**Supplied material**
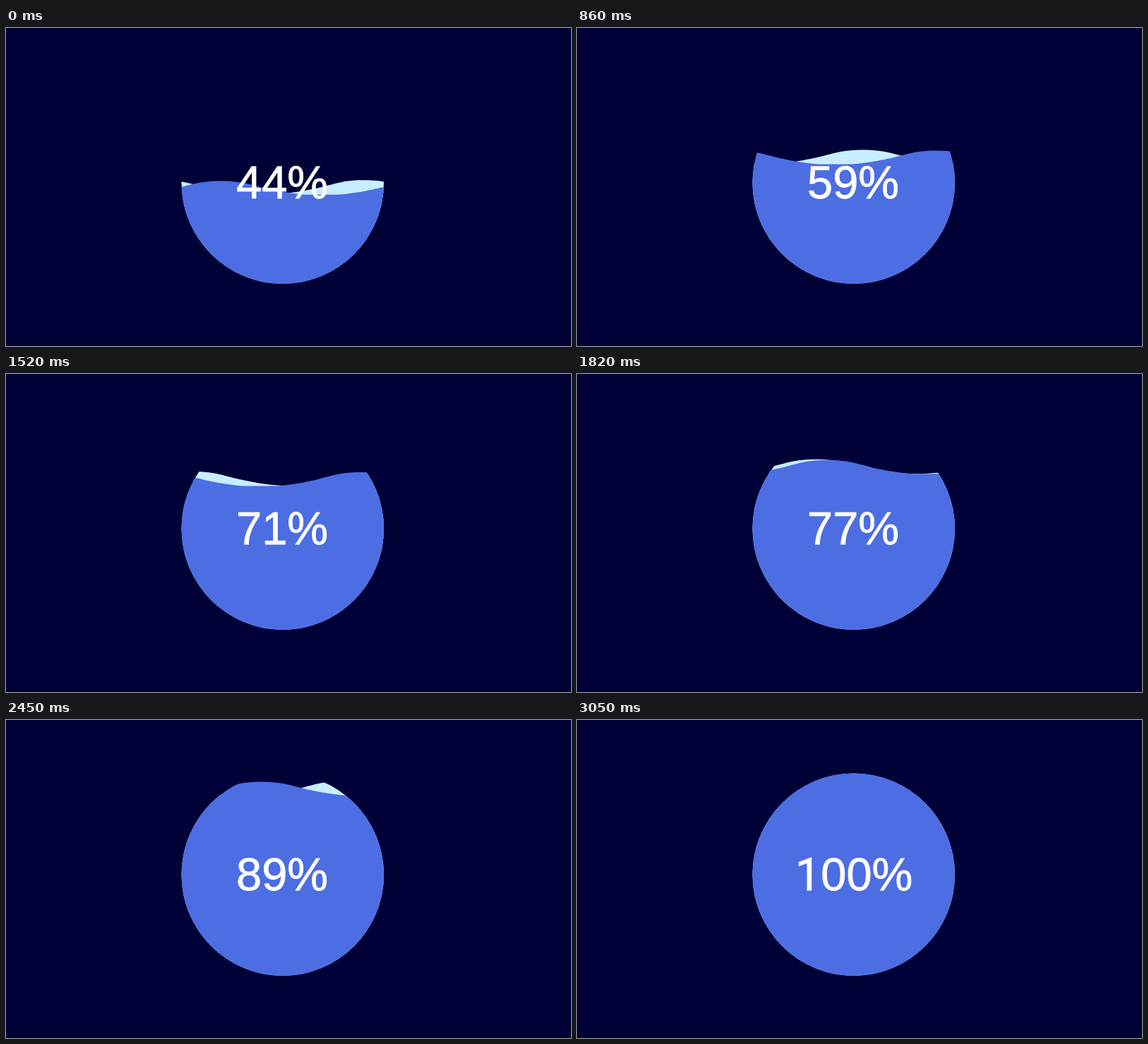
Recreate the animation shown at these times as an HTML page. Size 800 by 450 pixels, loop 3340 ms.

```html
<!DOCTYPE html>
<html lang="en">
<head>
<meta charset="utf-8">
<title>Water level</title>
<style>
  html, body { margin: 0; width: 100%; height: 100%; overflow: hidden; background: #000137; }
  svg { display: block; width: 800px; height: 450px; }
  text {
    font: 65px "Liberation Sans", Arial, sans-serif;
    fill: #fff; stroke: #fff; stroke-width: .8px; text-anchor: middle;
  }
  .one { font-family: Roboto, sans-serif; }
</style>
</head>
<body>
<svg viewBox="0 0 800 450">
  <clipPath id="bowl"><circle cx="391.75" cy="218.75" r="143.25"/></clipPath>
  <g clip-path="url(#bowl)">
    <path id="back" fill="#c7eeff"/>
    <path id="front" fill="#4d6de3"/>
  </g>
  <text id="label" x="391.1" y="241"></text>
</svg>
<script>
const LOOP = 3340, STEP = 46.4, DELAY = 9.4;
const SIZE = 286.5, LEFT = 248.5, TOP = 75.4, SCALE = SIZE / 280;
const back = document.getElementById('back');
const front = document.getElementById('front');
const label = document.getElementById('label');

// One wave from crest to crest, 280 wide and 20 high
const wave = 'c13.6-.1 24.3 1.4 31.5 2.7c10.5 2 14.5 3.8 30.1 7.4c.8.2 13.9 3.2 27.3 5.4' +
  'c12.3 2 29.6 4.1 51.1 4.5c21.5-.4 38.8-2.5 51.1-4.5c13.4-2.2 26.5-5.2 27.3-5.4' +
  'c15.6-3.6 19.6-5.4 30.1-7.4c7.1-1.3 17.9-2.8 31.5-2.7';
const body = 'M-280 0' + wave.repeat(3) + 'V320H-280z';
back.setAttribute('d', body);
front.setAttribute('d', body + 'M-280 19H560V320H-280z');

function place(path, x, y) {
  const shift = ((x % SIZE) + SIZE) % SIZE;
  path.setAttribute('transform', `translate(${LEFT + shift} ${y}) scale(${SCALE})`);
}

// The picture advances in even steps; the waves drift in opposite directions
let shown;
function draw(now) {
  const step = Math.max(0, Math.floor((now % LOOP - DELAY) / STEP));
  if (step === shown) return;
  shown = step;
  const percent = Math.min(100, 44 + Math.floor(step * .858 + .47));
  const crest = TOP + (1 - percent / 100) * SIZE - 20 * SCALE;
  const drift = 20.2 * step + .014 * step * step;
  place(back, drift / 2 - 28, crest);
  place(front, 55.5 - drift, crest + SCALE);
  label.innerHTML = percent < 100 ? percent + '%' : '<tspan class="one" dx="1">1</tspan>00%';
}

const begin = performance.now();
function tick() {
  draw(performance.now() - begin);
  requestAnimationFrame(tick);
}
tick();
</script>
</body>
</html>
```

**Problem to work on**
Copy out every entry above exactly. Leave the pictures out.

**Worked solution**
Recreate the animation shown at these times as an HTML page. Size 800 by 450 pixels, loop 3340 ms.

```html
<!DOCTYPE html>
<html lang="en">
<head>
<meta charset="utf-8">
<title>Water level</title>
<style>
  html, body { margin: 0; width: 100%; height: 100%; overflow: hidden; background: #000137; }
  svg { display: block; width: 800px; height: 450px; }
  text {
    font: 65px "Liberation Sans", Arial, sans-serif;
    fill: #fff; stroke: #fff; stroke-width: .8px; text-anchor: middle;
  }
  .one { font-family: Roboto, sans-serif; }
</style>
</head>
<body>
<svg viewBox="0 0 800 450">
  <clipPath id="bowl"><circle cx="391.75" cy="218.75" r="143.25"/></clipPath>
  <g clip-path="url(#bowl)">
    <path id="back" fill="#c7eeff"/>
    <path id="front" fill="#4d6de3"/>
  </g>
  <text id="label" x="391.1" y="241"></text>
</svg>
<script>
const LOOP = 3340, STEP = 46.4, DELAY = 9.4;
const SIZE = 286.5, LEFT = 248.5, TOP = 75.4, SCALE = SIZE / 280;
const back = document.getElementById('back');
const front = document.getElementById('front');
const label = document.getElementById('label');

// One wave from crest to crest, 280 wide and 20 high
const wave = 'c13.6-.1 24.3 1.4 31.5 2.7c10.5 2 14.5 3.8 30.1 7.4c.8.2 13.9 3.2 27.3 5.4' +
  'c12.3 2 29.6 4.1 51.1 4.5c21.5-.4 38.8-2.5 51.1-4.5c13.4-2.2 26.5-5.2 27.3-5.4' +
  'c15.6-3.6 19.6-5.4 30.1-7.4c7.1-1.3 17.9-2.8 31.5-2.7';
const body = 'M-280 0' + wave.repeat(3) + 'V320H-280z';
back.setAttribute('d', body);
front.setAttribute('d', body + 'M-280 19H560V320H-280z');

function place(path, x, y) {
  const shift = ((x % SIZE) + SIZE) % SIZE;
  path.setAttribute('transform', `translate(${LEFT + shift} ${y}) scale(${SCALE})`);
}

// The picture advances in even steps; the waves drift in opposite directions
let shown;
function draw(now) {
  const step = Math.max(0, Math.floor((now % LOOP - DELAY) / STEP));
  if (step === shown) return;
  shown = step;
  const percent = Math.min(100, 44 + Math.floor(step * .858 + .47));
  const crest = TOP + (1 - percent / 100) * SIZE - 20 * SCALE;
  const drift = 20.2 * step + .014 * step * step;
  place(back, drift / 2 - 28, crest);
  place(front, 55.5 - drift, crest + SCALE);
  label.innerHTML = percent < 100 ? percent + '%' : '<tspan class="one" dx="1">1</tspan>00%';
}

const begin = performance.now();
function tick() {
  draw(performance.now() - begin);
  requestAnimationFrame(tick);
}
tick();
</script>
</body>
</html>
```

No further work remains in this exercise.